New vegetable varieties must be grown at different regional sites to evaluate their specific potential with respect to time and duration of the harvesting period, their yield and quality. Additionally, cultivars with resistance or tolerance to pests and/or pathogen must be tested under defined conditions in the field. In future, more information is needed on the interaction of genotypes and environment. This should provide more scientific knowledge of the growth patterns of varieties in relation to local climatic conditions which should enable the prediction of optimal harvest time and transition to the generative stage (bolting). The variation within varieties with respect to form and yield is an other subject of investigation, e.g. for onion the regression coefficient between onion diameter and onion weight is R2= >0.97. Furthermore, changes in the demands of consumers and the market for new goods, e.g. packed salad mixtures – baby leaf – mini-vegetables and organically grown products must be considered in further experiments to be performed in close co-operation with the research groups working on production systems, plant protection, storage and processing.
Herbicide-resistant weeds are a growing problem throughout the world. Monitoring herbicide resistance in Switzerland allows us to understand the mechanisms behind it and to better manage the use of herbicides.
Agroscope compared crop protection strategies in apple production. Reducing the use of plant-protection products lowered the local ecotoxological risks, but resulted in trade-offs between environmental and economic performance.
Bacillus thuringiensis (Bt) bacterium proteins protect Bt maize from being fed on by specific insects.
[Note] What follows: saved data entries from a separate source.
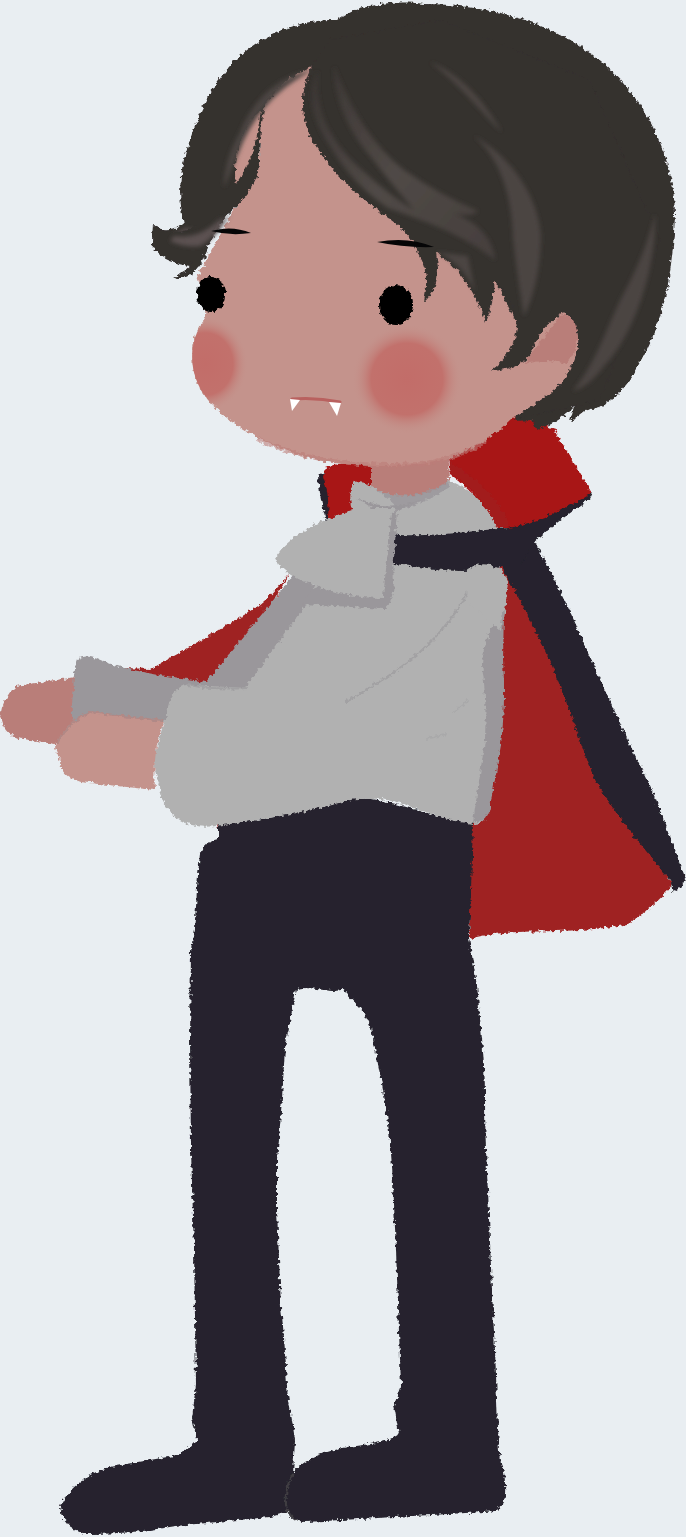
<!DOCTYPE html>
<html lang="en">
<head>
<meta charset="utf-8">
<title>Little vampire</title>
<style>
:root {
  --paper: #e9eef2;
  --skin: #c4938c;
  --skin-shade: #b97e79;
  --blush: #c26d69;
  --hair: #35302f;
  --hair-light: #4b4542;
  --cape: #9f2324;
  --collar: #a81314;
  --cloth-dark: #25232d;
  --shirt: #b1b1b1;
  --shirt-shade: #9a979b;
  --ink: #050506;
}
html, body { margin: 0; background: var(--paper); overflow: hidden; }
svg { display: block; width: 686px; height: 1537px; }
.paper { fill: var(--paper); }
.skin { fill: var(--skin); }
.skin-shade { fill: var(--skin-shade); }
.hair { fill: var(--hair); }
.hair-light { fill: var(--hair-light); }
.cape { fill: var(--cape); }
.collar { fill: var(--collar); }
.cloth-dark { fill: var(--cloth-dark); }
.shirt { fill: var(--shirt); }
.shirt-shade { fill: var(--shirt-shade); }
.ink { fill: var(--ink); }
.fang { fill: #fff; }
.crease { fill: none; stroke: #a2a1a3; stroke-width: 2; stroke-linecap: round; }
.mouth { fill: none; stroke: #b9615f; stroke-width: 3; stroke-linecap: round; }
</style>
</head>
<body>
<svg viewBox="0 0 686 1537" role="img" aria-label="Drawn vampire child in a red cape holding out both hands">
  <defs>
    <filter id="chalk-edge" filterUnits="userSpaceOnUse" x="0" y="0" width="686" height="1537">
      <feTurbulence type="fractalNoise" baseFrequency="0.25" numOctaves="2" seed="4" result="grain"/>
      <feDisplacementMap in="SourceGraphic" in2="grain" scale="6" xChannelSelector="R" yChannelSelector="G"/>
    </filter>
    <filter id="soft" x="-20%" y="-20%" width="140%" height="140%"><feGaussianBlur stdDeviation="2"/></filter>
    <radialGradient id="blush">
      <stop offset="0" stop-color="#c26d69"/>
      <stop offset=".65" stop-color="#c2716c"/>
      <stop offset="1" stop-color="#c4938c" stop-opacity="0"/>
    </radialGradient>
    <linearGradient id="lock-light" x1="0" y1="0" x2="1" y2="1">
      <stop offset="0" stop-color="#3a3533"/>
      <stop offset=".5" stop-color="#504946"/>
      <stop offset="1" stop-color="#453f3d"/>
    </linearGradient>
    <clipPath id="face-clip">
      <path d="M318 64C270 85 240 130 226 190L198 280Q206 310 205 319C190 338 189 364 198 384C212 414 250 436 290 452C325 465 375 469 420 464C462 460 492 438 512 418L600 360L560 230L440 130Z"/>
    </clipPath>
  </defs>

  <rect class="paper" width="686" height="1537"/>

  <g id="cape" filter="url(#chalk-edge)">
    <path class="cape" d="M292 570C278 588 268 599 254 609L204 639L151 669L122 668L220 690L262 620Z"/>
    <path class="cape" d="M500 565L540 590L600 770L672 884C660 902 642 914 628 924C590 933 535 930 505 933Q485 934 470 939L466 820Z"/>
    <path class="cape" d="M216 822L232 820L220 836Z"/>
    <path class="cloth-dark" d="M500 562L508 534L534 540C552 574 569 607 583 641L630 745C640 765 648 781 656 800L685 878Q684 886 672 893Q673 880 664 873C640 843 612 811 594 778C580 742 569 707 555 673C540 635 519 601 500 562Z"/>
  </g>

  <g id="trousers" filter="url(#chalk-edge)">
    <path class="cloth-dark" d="M218 824C265 821 310 810 350 799C390 795 425 818 473 823L471 890L469 938L477 985C480 1020 484 1050 485 1090C485 1130 486 1150 488 1190C490 1240 492 1300 495 1350L499 1452Q508 1480 504 1502Q500 1512 484 1512L306 1522Q290 1521 288 1512L270 1517L176 1526Q125 1535 84 1534Q62 1526 60 1507C68 1488 88 1474 110 1467L173 1456Q188 1450 197 1440L192 1418L196 1385L194 1250L191 1150L190 1040L191 950Q196 920 197 887L200 853Q204 841 218 839Z"/>
    <path class="paper" d="M296 989C315 985 330 995 343 989C351 1001 365 1008 371 1028C376 1056 383 1085 387 1115C393 1160 394 1205 396 1250L401 1386L394 1405L399 1434C384 1445 362 1444 342 1448Q306 1456 293 1473L295 1440L287 1388Q285 1340 281 1308L277 1210L277 1160Q280 1130 282 1098L285 1048Q292 1010 296 989Z"/>
    <path d="M293 1474Q284 1488 286 1506Q289 1516 297 1521" fill="none" stroke="#403e43" stroke-width="2"/>
  </g>

  <g id="far-arm" filter="url(#chalk-edge)">
    <path class="skin-shade" d="M82 676L16 686Q3 697 0 716Q3 733 17 738L68 746L86 720Z"/>
    <path class="shirt-shade" d="M78 659Q84 654 98 659C130 673 170 676 206 682L298 570L330 600L260 700L175 722L73 722Q70 708 74 690Q72 674 78 659Z"/>
  </g>

  <g id="neck-and-collar" filter="url(#chalk-edge)">
    <path class="cloth-dark" d="M318 476L330 468L344 500L326 522Q320 500 318 476Z"/>
    <path class="collar" d="M325 468Q340 461 372 464L376 495L345 522L328 518Q330 495 323 477Z"/>
    <path class="shirt" d="M360 486L440 478Q480 488 502 526L498 566L350 580Z"/>
    <path class="collar" d="M448 459Q490 438 514 413L554 429L592 494L535 528L497 528Q484 498 450 474Z"/>
    <path class="cape" d="M449 472Q484 494 496 527L510 526Q496 490 450 462Z" opacity=".6"/>
    <path class="skin-shade" d="M371 464L448 456L449 480Q436 494 410 496Q384 496 371 486Z"/>
    <path class="shirt-shade" d="M376 490Q410 504 448 482L450 487Q420 505 394 512L380 504Z" opacity=".8"/>
  </g>

  <g id="shirt" filter="url(#chalk-edge)">
    <path class="shirt" d="M320 572L388 560L468 566Q488 560 502 570Q508 580 506 604L500 650Q505 700 500 745L491 800Q488 824 474 824Q455 822 440 817L400 803Q375 796 350 800C305 813 260 820 215 826Q195 829 180 820Q160 808 160 786Q152 768 155 754Q165 720 170 700Q177 684 190 685L245 688L305 606Z"/>
    <path class="shirt-shade" d="M504 606Q484 635 482 664Q487 700 485 740L473 822Q488 824 490 806L501 745Q506 700 503 660Z"/>
    <path class="shirt-shade" d="M303 604L384 609Q393 604 394 580L392 560L310 590Z"/>
    <path class="crease" d="M472 584C445 640 400 672 345 702M188 685Q215 690 247 688"/>
    <path class="crease" d="M454 712L468 700M426 739L446 734" opacity=".5"/>
    <path class="cloth-dark" d="M386 534C430 538 470 531 508 528Q550 520 593 492L590 499Q556 522 533 543L520 567L502 567Q465 574 435 569L386 563Z"/>
    <path class="shirt" d="M466 572Q474 562 490 565Q506 570 508 584L500 630L468 602Z"/>
  </g>

  <g id="cravat" filter="url(#chalk-edge)">
    <path class="shirt" d="M353 483Q362 478 372 488Q385 495 395 504Q390 540 383 598Q345 598 312 584Q282 575 275 558C288 536 320 520 352 510Q348 495 353 483Z"/>
    <path class="shirt-shade" d="M357 498Q385 512 421 500L392 513L383 598L392 594L397 508L372 508Z"/>
  </g>

  <g id="near-hand" filter="url(#chalk-edge)">
    <path class="skin" d="M90 712L164 722Q152 750 155 790L80 782Q60 776 60 761L55 748Q62 728 90 712Z"/>
    <path d="M57 743Q66 724 90 712L164 721" fill="none" stroke="#b18986" stroke-width="2"/>
  </g>

  <g id="head">
    <g filter="url(#chalk-edge)">
      <path class="hair" d="M337 20C360 4 394 0 424 4C500 5 560 27 602 62C650 104 674 160 675 213C673 272 664 322 640 362Q625 394 600 407L584 411L570 422L574 406Q556 426 536 429L532 420L516 421L500 300L318 80L260 140L258 186Q240 204 228 214Q212 236 200 264Q193 279 175 278L190 266Q160 262 152 245L153 224Q162 234 184 225Q174 180 190 140C204 96 225 64 258 42Q295 19 337 20Z"/>
      <path class="skin" d="M318 64C290 76 270 90 264 110Q260 130 259 165C257 188 240 200 230 216Q215 246 197 276Q207 305 205 319C190 338 189 364 198 384C212 414 250 436 290 452C325 465 375 469 420 464C462 460 492 438 512 418Q540 402 560 386Q578 366 579 340Q576 315 562 313L520 330L490 270L440 230L340 150Z"/>
      <path class="skin-shade" d="M524 364Q548 358 566 364Q582 345 576 325Q570 312 560 316Z"/>
      <path d="M258 439Q322 470 420 464Q462 458 486 441" fill="none" stroke="#bd7e78" stroke-width="4" opacity=".6"/>
    </g>
    <g id="cheeks" clip-path="url(#face-clip)">
      <ellipse cx="407" cy="379" rx="55" ry="55" fill="url(#blush)"/>
      <ellipse cx="205" cy="364" rx="43" ry="48" fill="url(#blush)"/>
    </g>

    <g id="fringe" filter="url(#chalk-edge)">
      <path class="hair" d="M312 66C297 95 301 129 321 153C340 182 365 201 390 219C404 229 414 240 419 255Q430 272 424 302Q438 290 438 268L436 252Q470 276 486 322Q495 302 493 280Q514 296 517 329Q513 354 491 371Q516 370 530 356Q541 322 566 312Q580 325 578 346Q574 374 550 394L512 420L600 400L660 240L590 80L440 20L330 40Z"/>
      <path fill="#c4938c" d="M236 184Q232 160 242 138Q250 116 261 110Q256 150 246 168Z"/>
    </g>

    <g id="hair-shine" filter="url(#soft)">
      <path fill="url(#lock-light)" d="M334 66C350 106 370 143 404 170Q440 195 478 211Q470 218 452 213C480 222 494 242 495 260C460 232 420 220 388 208Q352 184 330 146C312 120 306 92 318 70C314 110 330 142 362 170Q390 196 414 210Q390 182 370 156C345 126 334 96 334 66Z"/>
      <path class="hair-light" d="M430 62C464 76 484 102 502 132C480 112 460 84 430 62Z"/>
      <path class="hair-light" d="M474 136C502 160 512 200 513 238Q517 275 524 316Q540 284 541 236C538 195 510 156 474 136Z"/>
      <path class="hair-light" d="M655 214C657 270 632 338 604 366Q590 386 573 391C598 360 608 323 624 293Q646 252 655 214Z"/>
      <path class="hair-light" d="M312 70C276 76 252 102 240 132Q224 160 224 188Q234 164 244 140C258 112 276 90 312 70Z"/>
      <path d="M186 228Q206 236 230 214Q218 236 202 243Q184 246 168 238Z" fill="#5a5050"/>
      <path d="M436 252Q462 262 475 292L468 256Z" fill="#4b4542"/>
    </g>
    <path id="temple-curl" class="hair" filter="url(#chalk-edge)" d="M153 224Q164 236 188 230L220 214Q210 244 201 264Q192 279 174 278Q188 272 192 262Q162 264 152 245Z"/>
    <path d="M174 236Q200 240 222 217Q216 238 200 246Q184 248 170 241Z" fill="#5b5151" filter="url(#soft)"/>

    <g id="face">
      <path class="ink" d="M211 231Q232 225 251 233Q230 236 211 231Z"/>
      <path class="ink" d="M377 242Q408 236 434 247Q405 248 377 242Z"/>
      <g filter="url(#chalk-edge)">
        <ellipse class="ink" cx="211" cy="294" rx="14" ry="18"/>
        <ellipse class="ink" cx="396" cy="305" rx="17" ry="20"/>
      </g>
      <path class="mouth" d="M292 399Q316 397 340 402"/>
      <path class="fang" d="M290 399L300 400L292 411Z"/>
      <path class="fang" d="M329 402L341 403L337 416Z"/>
    </g>
  </g>
</svg>
</body>
</html>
A new, systematic analysis of international field data confirms that non-target organisms in Bt maize are largely spared.